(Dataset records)
════════════════════
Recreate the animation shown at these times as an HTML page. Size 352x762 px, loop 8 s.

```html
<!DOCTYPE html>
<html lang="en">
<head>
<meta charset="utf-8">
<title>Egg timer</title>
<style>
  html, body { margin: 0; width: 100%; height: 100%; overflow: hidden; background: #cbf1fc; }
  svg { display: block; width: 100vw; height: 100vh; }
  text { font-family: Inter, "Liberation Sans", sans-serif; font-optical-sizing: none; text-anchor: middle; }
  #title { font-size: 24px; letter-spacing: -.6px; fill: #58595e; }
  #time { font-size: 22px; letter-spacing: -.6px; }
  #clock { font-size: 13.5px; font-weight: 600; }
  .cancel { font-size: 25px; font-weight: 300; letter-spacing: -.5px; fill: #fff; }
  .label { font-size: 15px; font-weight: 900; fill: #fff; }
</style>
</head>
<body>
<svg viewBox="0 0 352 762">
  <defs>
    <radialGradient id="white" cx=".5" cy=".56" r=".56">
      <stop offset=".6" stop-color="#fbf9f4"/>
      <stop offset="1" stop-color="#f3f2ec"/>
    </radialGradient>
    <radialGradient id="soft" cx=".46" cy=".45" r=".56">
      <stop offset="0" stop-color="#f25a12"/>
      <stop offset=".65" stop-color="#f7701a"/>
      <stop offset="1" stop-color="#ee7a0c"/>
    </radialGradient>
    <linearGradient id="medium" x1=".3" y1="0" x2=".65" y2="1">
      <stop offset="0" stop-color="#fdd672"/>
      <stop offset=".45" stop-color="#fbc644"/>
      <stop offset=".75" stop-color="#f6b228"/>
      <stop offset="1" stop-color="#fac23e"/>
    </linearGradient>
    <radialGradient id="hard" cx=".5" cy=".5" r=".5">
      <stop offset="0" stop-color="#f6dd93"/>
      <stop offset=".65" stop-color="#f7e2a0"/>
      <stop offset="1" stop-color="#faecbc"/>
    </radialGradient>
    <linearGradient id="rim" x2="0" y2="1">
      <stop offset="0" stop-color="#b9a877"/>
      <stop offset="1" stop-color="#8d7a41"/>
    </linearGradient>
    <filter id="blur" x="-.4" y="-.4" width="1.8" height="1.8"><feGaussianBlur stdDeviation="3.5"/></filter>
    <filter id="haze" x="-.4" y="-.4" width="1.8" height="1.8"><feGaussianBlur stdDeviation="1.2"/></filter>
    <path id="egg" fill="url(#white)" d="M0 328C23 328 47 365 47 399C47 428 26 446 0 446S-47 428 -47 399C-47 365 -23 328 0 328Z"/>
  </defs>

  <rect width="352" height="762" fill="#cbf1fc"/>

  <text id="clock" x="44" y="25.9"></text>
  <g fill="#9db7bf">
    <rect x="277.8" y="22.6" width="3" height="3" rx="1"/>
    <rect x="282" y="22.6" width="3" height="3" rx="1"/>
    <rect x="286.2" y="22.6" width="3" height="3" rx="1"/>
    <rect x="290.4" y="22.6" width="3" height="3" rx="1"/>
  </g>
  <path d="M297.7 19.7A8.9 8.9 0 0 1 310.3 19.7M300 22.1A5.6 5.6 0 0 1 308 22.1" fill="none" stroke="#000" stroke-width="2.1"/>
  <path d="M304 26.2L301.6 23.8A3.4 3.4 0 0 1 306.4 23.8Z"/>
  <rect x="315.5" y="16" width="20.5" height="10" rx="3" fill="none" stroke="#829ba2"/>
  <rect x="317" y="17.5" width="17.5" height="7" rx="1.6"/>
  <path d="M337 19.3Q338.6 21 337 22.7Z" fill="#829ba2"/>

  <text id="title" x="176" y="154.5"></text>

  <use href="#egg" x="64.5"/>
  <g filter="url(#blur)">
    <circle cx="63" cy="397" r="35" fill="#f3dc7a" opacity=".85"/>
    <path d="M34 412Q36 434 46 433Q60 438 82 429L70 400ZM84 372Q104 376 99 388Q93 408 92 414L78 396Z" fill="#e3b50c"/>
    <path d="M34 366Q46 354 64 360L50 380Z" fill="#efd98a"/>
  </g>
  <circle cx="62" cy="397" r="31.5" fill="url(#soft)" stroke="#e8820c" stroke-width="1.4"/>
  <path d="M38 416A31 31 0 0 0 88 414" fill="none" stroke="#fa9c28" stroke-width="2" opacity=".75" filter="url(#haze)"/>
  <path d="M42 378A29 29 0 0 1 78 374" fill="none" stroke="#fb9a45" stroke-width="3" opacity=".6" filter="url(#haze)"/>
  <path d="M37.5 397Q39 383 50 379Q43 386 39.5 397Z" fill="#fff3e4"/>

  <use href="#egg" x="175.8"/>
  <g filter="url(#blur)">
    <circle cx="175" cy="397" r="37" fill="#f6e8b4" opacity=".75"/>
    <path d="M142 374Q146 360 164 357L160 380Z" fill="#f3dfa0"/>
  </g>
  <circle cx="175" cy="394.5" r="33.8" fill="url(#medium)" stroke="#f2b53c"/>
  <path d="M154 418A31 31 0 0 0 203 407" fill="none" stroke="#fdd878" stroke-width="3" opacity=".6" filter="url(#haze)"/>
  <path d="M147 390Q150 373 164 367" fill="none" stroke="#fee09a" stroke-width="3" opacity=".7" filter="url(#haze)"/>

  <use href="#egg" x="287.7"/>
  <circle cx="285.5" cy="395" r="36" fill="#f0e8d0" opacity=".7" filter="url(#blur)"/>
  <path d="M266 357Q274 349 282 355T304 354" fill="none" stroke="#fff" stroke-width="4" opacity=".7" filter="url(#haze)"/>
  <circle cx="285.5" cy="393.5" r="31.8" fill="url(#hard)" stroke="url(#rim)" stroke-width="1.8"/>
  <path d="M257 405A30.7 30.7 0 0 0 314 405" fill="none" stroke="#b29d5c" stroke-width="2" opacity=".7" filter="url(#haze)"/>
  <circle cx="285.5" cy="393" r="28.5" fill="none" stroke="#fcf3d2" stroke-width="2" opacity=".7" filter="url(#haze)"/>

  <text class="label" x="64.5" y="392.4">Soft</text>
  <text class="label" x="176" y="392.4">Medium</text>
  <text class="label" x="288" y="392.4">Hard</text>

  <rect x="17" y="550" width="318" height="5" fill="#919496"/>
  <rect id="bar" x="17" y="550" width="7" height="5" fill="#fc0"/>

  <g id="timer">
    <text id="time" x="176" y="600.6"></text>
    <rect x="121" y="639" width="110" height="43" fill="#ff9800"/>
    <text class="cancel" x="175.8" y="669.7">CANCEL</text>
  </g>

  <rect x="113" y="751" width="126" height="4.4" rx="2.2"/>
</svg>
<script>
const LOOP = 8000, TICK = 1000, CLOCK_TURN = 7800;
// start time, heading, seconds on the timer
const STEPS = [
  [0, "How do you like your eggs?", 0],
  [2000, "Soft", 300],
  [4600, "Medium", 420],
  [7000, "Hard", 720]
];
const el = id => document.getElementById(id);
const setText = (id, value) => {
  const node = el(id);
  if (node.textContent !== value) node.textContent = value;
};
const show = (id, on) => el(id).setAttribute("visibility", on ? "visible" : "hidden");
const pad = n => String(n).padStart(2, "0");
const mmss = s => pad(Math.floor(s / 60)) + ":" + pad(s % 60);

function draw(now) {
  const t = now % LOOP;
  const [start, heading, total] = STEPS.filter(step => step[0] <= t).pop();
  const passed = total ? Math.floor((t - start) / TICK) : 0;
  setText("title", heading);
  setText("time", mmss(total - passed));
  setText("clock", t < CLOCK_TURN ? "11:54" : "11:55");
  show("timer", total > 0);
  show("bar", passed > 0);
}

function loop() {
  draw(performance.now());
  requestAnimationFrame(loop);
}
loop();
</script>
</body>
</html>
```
════════════════════
§ TO DO:
Restating the data word for word is the whole task.

§ THE ANSWER:
Recreate the animation shown at these times as an HTML page. Size 352x762 px, loop 8 s.

```html
<!DOCTYPE html>
<html lang="en">
<head>
<meta charset="utf-8">
<title>Egg timer</title>
<style>
  html, body { margin: 0; width: 100%; height: 100%; overflow: hidden; background: #cbf1fc; }
  svg { display: block; width: 100vw; height: 100vh; }
  text { font-family: Inter, "Liberation Sans", sans-serif; font-optical-sizing: none; text-anchor: middle; }
  #title { font-size: 24px; letter-spacing: -.6px; fill: #58595e; }
  #time { font-size: 22px; letter-spacing: -.6px; }
  #clock { font-size: 13.5px; font-weight: 600; }
  .cancel { font-size: 25px; font-weight: 300; letter-spacing: -.5px; fill: #fff; }
  .label { font-size: 15px; font-weight: 900; fill: #fff; }
</style>
</head>
<body>
<svg viewBox="0 0 352 762">
  <defs>
    <radialGradient id="white" cx=".5" cy=".56" r=".56">
      <stop offset=".6" stop-color="#fbf9f4"/>
      <stop offset="1" stop-color="#f3f2ec"/>
    </radialGradient>
    <radialGradient id="soft" cx=".46" cy=".45" r=".56">
      <stop offset="0" stop-color="#f25a12"/>
      <stop offset=".65" stop-color="#f7701a"/>
      <stop offset="1" stop-color="#ee7a0c"/>
    </radialGradient>
    <linearGradient id="medium" x1=".3" y1="0" x2=".65" y2="1">
      <stop offset="0" stop-color="#fdd672"/>
      <stop offset=".45" stop-color="#fbc644"/>
      <stop offset=".75" stop-color="#f6b228"/>
      <stop offset="1" stop-color="#fac23e"/>
    </linearGradient>
    <radialGradient id="hard" cx=".5" cy=".5" r=".5">
      <stop offset="0" stop-color="#f6dd93"/>
      <stop offset=".65" stop-color="#f7e2a0"/>
      <stop offset="1" stop-color="#faecbc"/>
    </radialGradient>
    <linearGradient id="rim" x2="0" y2="1">
      <stop offset="0" stop-color="#b9a877"/>
      <stop offset="1" stop-color="#8d7a41"/>
    </linearGradient>
    <filter id="blur" x="-.4" y="-.4" width="1.8" height="1.8"><feGaussianBlur stdDeviation="3.5"/></filter>
    <filter id="haze" x="-.4" y="-.4" width="1.8" height="1.8"><feGaussianBlur stdDeviation="1.2"/></filter>
    <path id="egg" fill="url(#white)" d="M0 328C23 328 47 365 47 399C47 428 26 446 0 446S-47 428 -47 399C-47 365 -23 328 0 328Z"/>
  </defs>

  <rect width="352" height="762" fill="#cbf1fc"/>

  <text id="clock" x="44" y="25.9"></text>
  <g fill="#9db7bf">
    <rect x="277.8" y="22.6" width="3" height="3" rx="1"/>
    <rect x="282" y="22.6" width="3" height="3" rx="1"/>
    <rect x="286.2" y="22.6" width="3" height="3" rx="1"/>
    <rect x="290.4" y="22.6" width="3" height="3" rx="1"/>
  </g>
  <path d="M297.7 19.7A8.9 8.9 0 0 1 310.3 19.7M300 22.1A5.6 5.6 0 0 1 308 22.1" fill="none" stroke="#000" stroke-width="2.1"/>
  <path d="M304 26.2L301.6 23.8A3.4 3.4 0 0 1 306.4 23.8Z"/>
  <rect x="315.5" y="16" width="20.5" height="10" rx="3" fill="none" stroke="#829ba2"/>
  <rect x="317" y="17.5" width="17.5" height="7" rx="1.6"/>
  <path d="M337 19.3Q338.6 21 337 22.7Z" fill="#829ba2"/>

  <text id="title" x="176" y="154.5"></text>

  <use href="#egg" x="64.5"/>
  <g filter="url(#blur)">
    <circle cx="63" cy="397" r="35" fill="#f3dc7a" opacity=".85"/>
    <path d="M34 412Q36 434 46 433Q60 438 82 429L70 400ZM84 372Q104 376 99 388Q93 408 92 414L78 396Z" fill="#e3b50c"/>
    <path d="M34 366Q46 354 64 360L50 380Z" fill="#efd98a"/>
  </g>
  <circle cx="62" cy="397" r="31.5" fill="url(#soft)" stroke="#e8820c" stroke-width="1.4"/>
  <path d="M38 416A31 31 0 0 0 88 414" fill="none" stroke="#fa9c28" stroke-width="2" opacity=".75" filter="url(#haze)"/>
  <path d="M42 378A29 29 0 0 1 78 374" fill="none" stroke="#fb9a45" stroke-width="3" opacity=".6" filter="url(#haze)"/>
  <path d="M37.5 397Q39 383 50 379Q43 386 39.5 397Z" fill="#fff3e4"/>

  <use href="#egg" x="175.8"/>
  <g filter="url(#blur)">
    <circle cx="175" cy="397" r="37" fill="#f6e8b4" opacity=".75"/>
    <path d="M142 374Q146 360 164 357L160 380Z" fill="#f3dfa0"/>
  </g>
  <circle cx="175" cy="394.5" r="33.8" fill="url(#medium)" stroke="#f2b53c"/>
  <path d="M154 418A31 31 0 0 0 203 407" fill="none" stroke="#fdd878" stroke-width="3" opacity=".6" filter="url(#haze)"/>
  <path d="M147 390Q150 373 164 367" fill="none" stroke="#fee09a" stroke-width="3" opacity=".7" filter="url(#haze)"/>

  <use href="#egg" x="287.7"/>
  <circle cx="285.5" cy="395" r="36" fill="#f0e8d0" opacity=".7" filter="url(#blur)"/>
  <path d="M266 357Q274 349 282 355T304 354" fill="none" stroke="#fff" stroke-width="4" opacity=".7" filter="url(#haze)"/>
  <circle cx="285.5" cy="393.5" r="31.8" fill="url(#hard)" stroke="url(#rim)" stroke-width="1.8"/>
  <path d="M257 405A30.7 30.7 0 0 0 314 405" fill="none" stroke="#b29d5c" stroke-width="2" opacity=".7" filter="url(#haze)"/>
  <circle cx="285.5" cy="393" r="28.5" fill="none" stroke="#fcf3d2" stroke-width="2" opacity=".7" filter="url(#haze)"/>

  <text class="label" x="64.5" y="392.4">Soft</text>
  <text class="label" x="176" y="392.4">Medium</text>
  <text class="label" x="288" y="392.4">Hard</text>

  <rect x="17" y="550" width="318" height="5" fill="#919496"/>
  <rect id="bar" x="17" y="550" width="7" height="5" fill="#fc0"/>

  <g id="timer">
    <text id="time" x="176" y="600.6"></text>
    <rect x="121" y="639" width="110" height="43" fill="#ff9800"/>
    <text class="cancel" x="175.8" y="669.7">CANCEL</text>
  </g>

  <rect x="113" y="751" width="126" height="4.4" rx="2.2"/>
</svg>
<script>
const LOOP = 8000, TICK = 1000, CLOCK_TURN = 7800;
// start time, heading, seconds on the timer
const STEPS = [
  [0, "How do you like your eggs?", 0],
  [2000, "Soft", 300],
  [4600, "Medium", 420],
  [7000, "Hard", 720]
];
const el = id => document.getElementById(id);
const setText = (id, value) => {
  const node = el(id);
  if (node.textContent !== value) node.textContent = value;
};
const show = (id, on) => el(id).setAttribute("visibility", on ? "visible" : "hidden");
const pad = n => String(n).padStart(2, "0");
const mmss = s => pad(Math.floor(s / 60)) + ":" + pad(s % 60);

function draw(now) {
  const t = now % LOOP;
  const [start, heading, total] = STEPS.filter(step => step[0] <= t).pop();
  const passed = total ? Math.floor((t - start) / TICK) : 0;
  setText("title", heading);
  setText("time", mmss(total - passed));
  setText("clock", t < CLOCK_TURN ? "11:54" : "11:55");
  show("timer", total > 0);
  show("bar", passed > 0);
}

function loop() {
  draw(performance.now());
  requestAnimationFrame(loop);
}
loop();
</script>
</body>
</html>
```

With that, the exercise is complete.